**Requirement**
A verbatim copy of the lines from the one with "460H195L208 472H441C440 487" through the final line below is required; print it and nothing else.
[Opening Data records section]
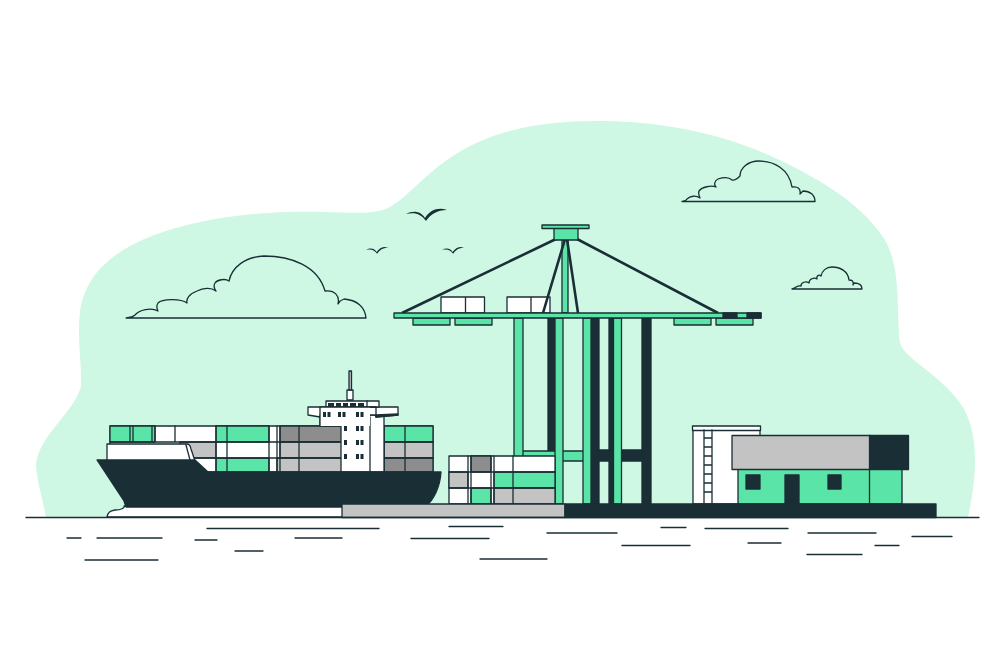
<!DOCTYPE html>
<html lang="en">
<head>
<meta charset="utf-8">
<title>Container port</title>
<style>
:root {
  --paper: #ffffff;
  --mint: #cef7e4;
  --green: #5ae4a8;
  --ink: #1a2e35;
  --silver: #c3c3c3;
  --grey: #8d8d8d;
}
html, body { margin: 0; background: var(--paper); overflow: hidden; }
svg { display: block; width: 1000px; height: 667px; }
.outlined { stroke: var(--ink); stroke-width: 1.3; stroke-linejoin: round; }
.line { fill: none; stroke: var(--ink); stroke-width: 1.3; stroke-linecap: round; stroke-linejoin: round; }
.cable { fill: none; stroke: var(--ink); stroke-width: 2.6; }
.mint { fill: var(--mint); }
.green { fill: var(--green); }
.ink { fill: var(--ink); }
.white { fill: var(--paper); }
.silver { fill: var(--silver); }
.grey { fill: var(--grey); }
</style>
</head>
<body>
<svg viewBox="0 0 1000 667" role="img" aria-label="Cargo ship, gantry crane and warehouse in a container port">
  <defs>
    <path id="bird" d="M0 5C7 1 15 2 19 9C24 1 32-2 41 1C31 1 25 5 20 12C15 5 9 3 0 5Z"/>
    <g id="window-pair"><rect width="3" height="5"/><rect x="4.5" width="3" height="5"/></g>
  </defs>

  <path id="backdrop" class="mint" d="M46 517C43 500 37 482 36 465C38 436 75 412 81 386C82 366 77 338 80 312C87 259 140 235 200 222C242 213 285 211 325 212C350 213 372 214 386 209C408 199 422 174 461 151C500 128 549 121 598 121C660 121 722 133 775 158C825 181 864 207 885 240C902 270 896 315 900 343C904 359 944 376 964 409C980 439 976 480 968 517Z"/>

  <g id="clouds" class="line">
    <path d="M126 318H366C365 307 357 300 344 299C341 300 339 302 338 304C340 296 335 290 325 291C318 266 291 256 264 256C245 257 232 267 229 281C225 278 217 280 215 283C213 286 215 290 216 291C211 287 203 288 197 291C189 294 186 299 187 303C180 298 162 299 158 303C156 306 157 309 158 311C151 307 139 310 135 315C132 318 129 317 126 318Z"/>
    <path d="M682 201.500H815C815 195 810 191 803 191L800 194C801 189 798 186 792 187C789 169 774 161 759 161C748 161 740 168 740 176C738 178 735 181 732 180C729 177 724 177 718 179C714 181 714 185 716 187C711 185 702 187 699 191C698 194 699 196 700 198C696 195 690 196 687 199C686 201 684 201 682 201.500Z"/>
    <path d="M792 289H862C862 285 859 283 854 283L853 285C854 281 852 280 849 280C848 271 840 267 832 267C826 267 822 271 821 276C819 274 816 276 817 279C814 277 809 279 809 283C806 281 801 282 801 286C797 285 796 288 792 289Z"/>
  </g>

  <g id="birds" class="ink">
    <use href="#bird" transform="translate(406 209)"/>
    <use href="#bird" transform="translate(366 247) scale(.56)"/>
    <use href="#bird" transform="translate(442 247) scale(.56)"/>
  </g>

  <g id="crane" class="outlined">
    <g id="crane-far-legs">
      <rect class="ink" x="548" y="318" width="7" height="186"/>
      <rect class="ink" x="642" y="318" width="9" height="186"/>
      <rect class="ink" x="609" y="318" width="5" height="186"/>
      <rect class="ink" x="591" y="318" width="8" height="186"/>
      <rect class="ink" x="599" y="450" width="43" height="11"/>
      <rect class="green" x="522" y="451" width="62" height="10"/>
    </g>
    <g id="crane-near-legs" class="green">
      <rect x="514" y="318" width="9" height="186"/>
      <rect x="555" y="318" width="8" height="186"/>
      <rect x="583" y="318" width="8" height="186"/>
      <rect x="613.500" y="318" width="8" height="186"/>
    </g>
    <g id="crane-load" class="white">
      <rect x="441" y="297" width="43.500" height="16"/>
      <rect x="507" y="297" width="43" height="16"/>
      <path d="M465.500 297V313M531 297V313"/>
    </g>
    <rect class="green" x="562" y="239" width="6" height="74"/>
    <path class="cable" d="M556 239L402 313M577 239L718 313M565 239L543 313M567 239L578 313"/>
    <g id="crane-top" class="green">
      <rect x="554" y="228" width="24" height="12"/>
      <rect x="542" y="225" width="47" height="3.500"/>
    </g>
    <g id="crane-boom" class="green">
      <rect x="413" y="318" width="37" height="7"/>
      <rect x="455" y="318" width="37" height="7"/>
      <rect x="674" y="318" width="37" height="7"/>
      <rect x="716" y="318" width="37" height="7"/>
      <rect x="394" y="313" width="367" height="5"/>
      <rect class="ink" x="723" y="313" width="14" height="5"/>
      <rect class="ink" x="747" y="313" width="14" height="5"/>
    </g>
  </g>

  <g id="quay-containers" class="outlined">
    <rect class="white" x="449" y="456" width="106" height="48"/>
    <rect class="silver" x="449" y="472" width="19" height="16"/>
    <rect class="grey" x="471" y="456" width="20" height="16"/>
    <rect class="green" x="471" y="488" width="20" height="16"/>
    <rect class="green" x="494" y="472" width="61" height="16"/>
    <rect class="silver" x="494" y="488" width="61" height="16"/>
    <path class="line" d="M449 472H555M449 488H555M468 456V504M471 456V504M491 456V504M494 456V504M513 456V504"/>
  </g>

  <g id="warehouse" class="outlined">
    <rect class="white" x="693" y="430" width="67" height="74"/>
    <rect class="white" x="692.500" y="426" width="68" height="4.500"/>
    <path class="line" d="M704 430V503M712 430V503M704 438H712M704 447H712M704 456H712M704 465H712M704 474H712M704 483H712M704 492H712"/>
    <rect class="green" x="738" y="469" width="164" height="35"/>
    <path class="line" d="M869.500 469V504"/>
    <rect class="silver" x="732" y="435.500" width="138" height="34"/>
    <rect class="ink" x="869.500" y="435.500" width="39" height="34"/>
    <rect class="ink" x="746" y="475" width="14" height="14"/>
    <rect class="ink" x="785" y="475" width="14" height="29"/>
    <rect class="ink" x="828" y="475" width="13" height="14"/>
  </g>

  <g id="ship">
    <g id="deck-containers" class="outlined">
      <rect class="white" x="110" y="426" width="323" height="46"/>
      <rect class="green" x="110" y="426" width="45" height="16"/>
      <rect class="silver" x="180" y="442" width="36" height="16"/>
      <rect class="green" x="216" y="426" width="53" height="16"/>
      <rect class="green" x="216" y="458" width="53" height="14"/>
      <rect class="grey" x="280" y="426" width="62" height="16"/>
      <rect class="silver" x="280" y="442" width="62" height="16"/>
      <rect class="silver" x="277" y="458" width="65" height="14"/>
      <rect class="green" x="384" y="426" width="49" height="16"/>
      <rect class="silver" x="384" y="442" width="49" height="16"/>
      <rect class="grey" x="384" y="458" width="49" height="14"/>
      <path class="line" d="M110 442H433M190 458H433M130 426V442M133 426V442M152 426V442M155 426V442M175 426V442M216 426V472M227 426V472M269 426V472M277 426V472M280 426V472M299 426V472M384 426V472M405 426V472"/>
    </g>
    <g id="bridge" class="outlined">
      <path class="white" d="M320 415H384V472H341V426H320Z"/>
      <path class="line" d="M370 417V472"/>
      <path class="white" d="M308 407H398V415L376 417V415H320V417L308 415Z"/>
      <path class="ink" d="M376 417L398 415V414L376 415Z"/>
      <rect class="white" x="326" y="401" width="53" height="6"/>
      <path class="line" d="M367 401V407"/>
      <rect class="white" x="347" y="390" width="6" height="10"/>
      <rect class="silver" x="349" y="371" width="2.500" height="19"/>
      <rect class="white" x="320" y="407" width="50" height="19" stroke="none"/>
      <path class="line" d="M320 426V407H376V417"/>
    </g>
    <g id="bridge-windows" class="ink">
      <path d="M328 403H334V407H328ZM336 403H341V407H336ZM343 403H348V407H343ZM350 403H356V407H350ZM358 403H364V407H358Z"/>
      <use href="#window-pair" x="323" y="412"/>
      <use href="#window-pair" x="338" y="412"/>
      <use href="#window-pair" x="356" y="412"/>
      <rect x="344" y="426" width="3" height="5"/>
      <rect x="344" y="440" width="3" height="5"/>
      <rect x="344" y="454" width="3" height="5"/>
      <use href="#window-pair" x="356" y="426"/>
      <use href="#window-pair" x="356" y="440"/>
      <use href="#window-pair" x="356" y="454"/>
    </g>
    <g id="hull" class="outlined">
      <path class="white" d="M107 461V444H187Q190 444 191 449L195 461Z"/>
      <path class="line" d="M186 445L190 460"/>
      <path class="white" d="M124 506H400V517H107C108 512 110 511 115 510C121 510 125 508 124 506Z"/>
      <path class="ink" d="M97 460H195L208 472H441C440 487 434 500 425 507H126L124 501Z"/>
    </g>
  </g>

  <g id="quay" class="outlined">
    <rect class="silver" x="342" y="504" width="223" height="13.500"/>
    <rect class="ink" x="565" y="504" width="371" height="13.500"/>
  </g>

  <g id="water" class="line">
    <path d="M26 517.500H979"/>
    <path d="M207 528.500H379M449 526.500H503M661 527.500H686M705 528.500H788M67 538H81M97 538H162M195 540H217M295 538H342M411 538.500H489M547 533H617M808 533H876M912 536.500H952M622 545.500H690M748 543H781M875 545.500H899M235 551H263M85 560H158M480 559H547M807 554.500H862"/>
  </g>
</svg>
</body>
</html>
[Closing Data records section]
**Task response**
      <path class="ink" d="M97 460H195L208 472H441C440 487 434 500 425 507H126L124 501Z"/>
    </g>
  </g>

  <g id="quay" class="outlined">
    <rect class="silver" x="342" y="504" width="223" height="13.500"/>
    <rect class="ink" x="565" y="504" width="371" height="13.500"/>
  </g>

  <g id="water" class="line">
    <path d="M26 517.500H979"/>
    <path d="M207 528.500H379M449 526.500H503M661 527.500H686M705 528.500H788M67 538H81M97 538H162M195 540H217M295 538H342M411 538.500H489M547 533H617M808 533H876M912 536.500H952M622 545.500H690M748 543H781M875 545.500H899M235 551H263M85 560H158M480 559H547M807 554.500H862"/>
  </g>
</svg>
</body>
</html>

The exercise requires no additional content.